Piano Sonata in C minor, D958
Piano Sonata in C, D812 (Grand Duo)
Imogen Cooper (piano) [D958]
Imogen Cooper & Paul Lewis (pianos)
Reviewed by: Ben Hogwood
Reviewed: 5 September, 2013
Venue: Royal Albert Hall, London
Imogen Cooper and Paul Lewis are close friends, with Alfred Brendel mutual, for whom the music of Schubert is held dear. With the composer’s music lending itself to late-night listening, this was an ideal match of musicians and repertoire.
Cooper began with the C minor Piano Sonata, explaining in the programme that she chose this piece above its two companions (D959 & D960) for its greater projection in a big venue. That was certainly the case with the crunch of the opening chords, and it was helpful to have the first-movement exposition repeat observed to give the ear time to fully adjust to the sound of a solo piano in the Royal Albert Hall. Cooper’s volume was just right, and when the music was quieter, the (thankfully) attentive audience leaned in to listen. Cooper’s phrasing was exquisite, the right hand octaves given as if floating on a soft breeze. In her reading, there were very slight degrees of rubato, which were integral to the success of both the Adagio and the following scherzo-like Minuet, which Cooper combined without as much as a pause for breath. Despite the acoustic, her clarity in the finale was beyond reproach; Schubert’s private soundworld accessed with dignity but also with revealing insights into the torture and twisted thoughts behind this work.
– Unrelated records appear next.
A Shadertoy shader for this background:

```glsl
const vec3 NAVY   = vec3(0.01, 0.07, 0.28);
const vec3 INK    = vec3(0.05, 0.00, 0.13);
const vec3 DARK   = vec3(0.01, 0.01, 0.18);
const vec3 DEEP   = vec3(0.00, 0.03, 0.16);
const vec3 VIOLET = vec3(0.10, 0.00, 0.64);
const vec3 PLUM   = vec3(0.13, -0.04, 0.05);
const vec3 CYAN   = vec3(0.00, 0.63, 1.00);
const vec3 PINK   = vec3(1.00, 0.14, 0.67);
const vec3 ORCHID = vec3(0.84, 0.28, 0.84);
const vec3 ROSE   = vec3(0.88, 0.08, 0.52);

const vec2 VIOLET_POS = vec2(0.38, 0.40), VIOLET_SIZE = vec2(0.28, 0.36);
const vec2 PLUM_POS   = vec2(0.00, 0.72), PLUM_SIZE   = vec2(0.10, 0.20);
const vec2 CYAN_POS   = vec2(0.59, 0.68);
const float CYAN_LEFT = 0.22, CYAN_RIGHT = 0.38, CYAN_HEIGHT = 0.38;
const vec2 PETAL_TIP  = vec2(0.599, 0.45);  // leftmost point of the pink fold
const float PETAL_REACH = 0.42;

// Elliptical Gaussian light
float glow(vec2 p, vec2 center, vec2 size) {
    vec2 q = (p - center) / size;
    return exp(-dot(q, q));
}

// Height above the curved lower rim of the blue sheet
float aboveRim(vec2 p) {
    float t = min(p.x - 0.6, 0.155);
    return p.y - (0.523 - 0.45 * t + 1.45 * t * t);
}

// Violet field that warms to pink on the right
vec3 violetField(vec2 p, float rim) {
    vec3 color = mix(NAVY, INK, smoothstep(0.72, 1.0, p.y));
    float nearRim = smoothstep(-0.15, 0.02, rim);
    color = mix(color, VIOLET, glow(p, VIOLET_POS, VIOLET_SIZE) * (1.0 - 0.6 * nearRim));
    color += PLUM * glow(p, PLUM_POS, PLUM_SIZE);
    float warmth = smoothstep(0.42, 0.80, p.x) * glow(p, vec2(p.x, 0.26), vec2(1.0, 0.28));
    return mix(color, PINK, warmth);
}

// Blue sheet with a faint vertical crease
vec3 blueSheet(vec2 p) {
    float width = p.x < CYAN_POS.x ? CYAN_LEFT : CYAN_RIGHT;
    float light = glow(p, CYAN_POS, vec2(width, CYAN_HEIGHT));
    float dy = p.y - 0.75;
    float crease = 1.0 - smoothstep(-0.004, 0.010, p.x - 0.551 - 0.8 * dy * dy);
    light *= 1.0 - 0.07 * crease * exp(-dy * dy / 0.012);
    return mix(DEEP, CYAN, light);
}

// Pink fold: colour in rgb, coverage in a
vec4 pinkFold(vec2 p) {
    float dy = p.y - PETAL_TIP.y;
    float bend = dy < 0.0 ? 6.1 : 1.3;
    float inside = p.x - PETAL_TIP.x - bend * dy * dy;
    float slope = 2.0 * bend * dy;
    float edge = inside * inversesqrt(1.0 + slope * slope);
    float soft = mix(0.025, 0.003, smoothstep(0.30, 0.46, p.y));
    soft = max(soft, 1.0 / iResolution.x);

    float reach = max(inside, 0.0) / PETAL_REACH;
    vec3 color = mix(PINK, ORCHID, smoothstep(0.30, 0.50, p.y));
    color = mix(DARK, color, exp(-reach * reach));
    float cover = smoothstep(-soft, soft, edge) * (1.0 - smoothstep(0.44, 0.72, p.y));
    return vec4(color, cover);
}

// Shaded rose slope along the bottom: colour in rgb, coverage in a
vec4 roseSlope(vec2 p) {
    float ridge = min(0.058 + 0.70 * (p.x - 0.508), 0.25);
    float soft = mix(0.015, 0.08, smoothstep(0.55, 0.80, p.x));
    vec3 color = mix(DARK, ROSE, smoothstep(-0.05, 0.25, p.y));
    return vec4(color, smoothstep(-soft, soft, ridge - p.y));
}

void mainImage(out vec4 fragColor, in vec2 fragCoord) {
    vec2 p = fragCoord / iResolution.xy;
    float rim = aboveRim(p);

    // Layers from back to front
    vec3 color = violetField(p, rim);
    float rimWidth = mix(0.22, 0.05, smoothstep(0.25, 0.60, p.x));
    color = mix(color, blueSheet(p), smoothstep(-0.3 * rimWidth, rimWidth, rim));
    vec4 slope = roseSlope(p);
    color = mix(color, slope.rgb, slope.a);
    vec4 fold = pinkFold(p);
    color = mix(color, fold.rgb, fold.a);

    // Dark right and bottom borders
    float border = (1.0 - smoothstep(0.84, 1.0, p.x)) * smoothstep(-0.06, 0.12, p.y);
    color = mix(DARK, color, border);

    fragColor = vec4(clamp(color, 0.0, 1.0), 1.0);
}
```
The ‘Grand Duo’ is one of Schubert’s biggest works for piano/four hands, but Cooper and Paul Lewis opted to play it on two pianos so that each could use the pedals. The piece is notably less ‘domestic’ than other works Schubert wrote for this medium; it’s on an orchestral scale, which Joseph Joachim made reality when arranging it in 1855. Symphonic it certainly was here, although both pianists were at pains to keep the intimate discourse of Schubert’s melodies. Imposing gestures did appear, most notably in the hunting fanfares of the third movement, but the trio took a very different turn, mysterious and elusive as a frown descended over the music’s countenance. From the off, things had been amicable, the music having moved to C major. Cooper and Lewis interpreted the first-movement Allegro moderato as closer to the Andante of the second, but thanks to concentrated delivery the pianists ensured success. In the finale Cooper in particular enjoyed the staccato delivery of the folksy tune, the music tripping along with joyous freedom. The friends delighted in the intimacy of their music-making, almost unaware that there was an audience eavesdropping on their every note!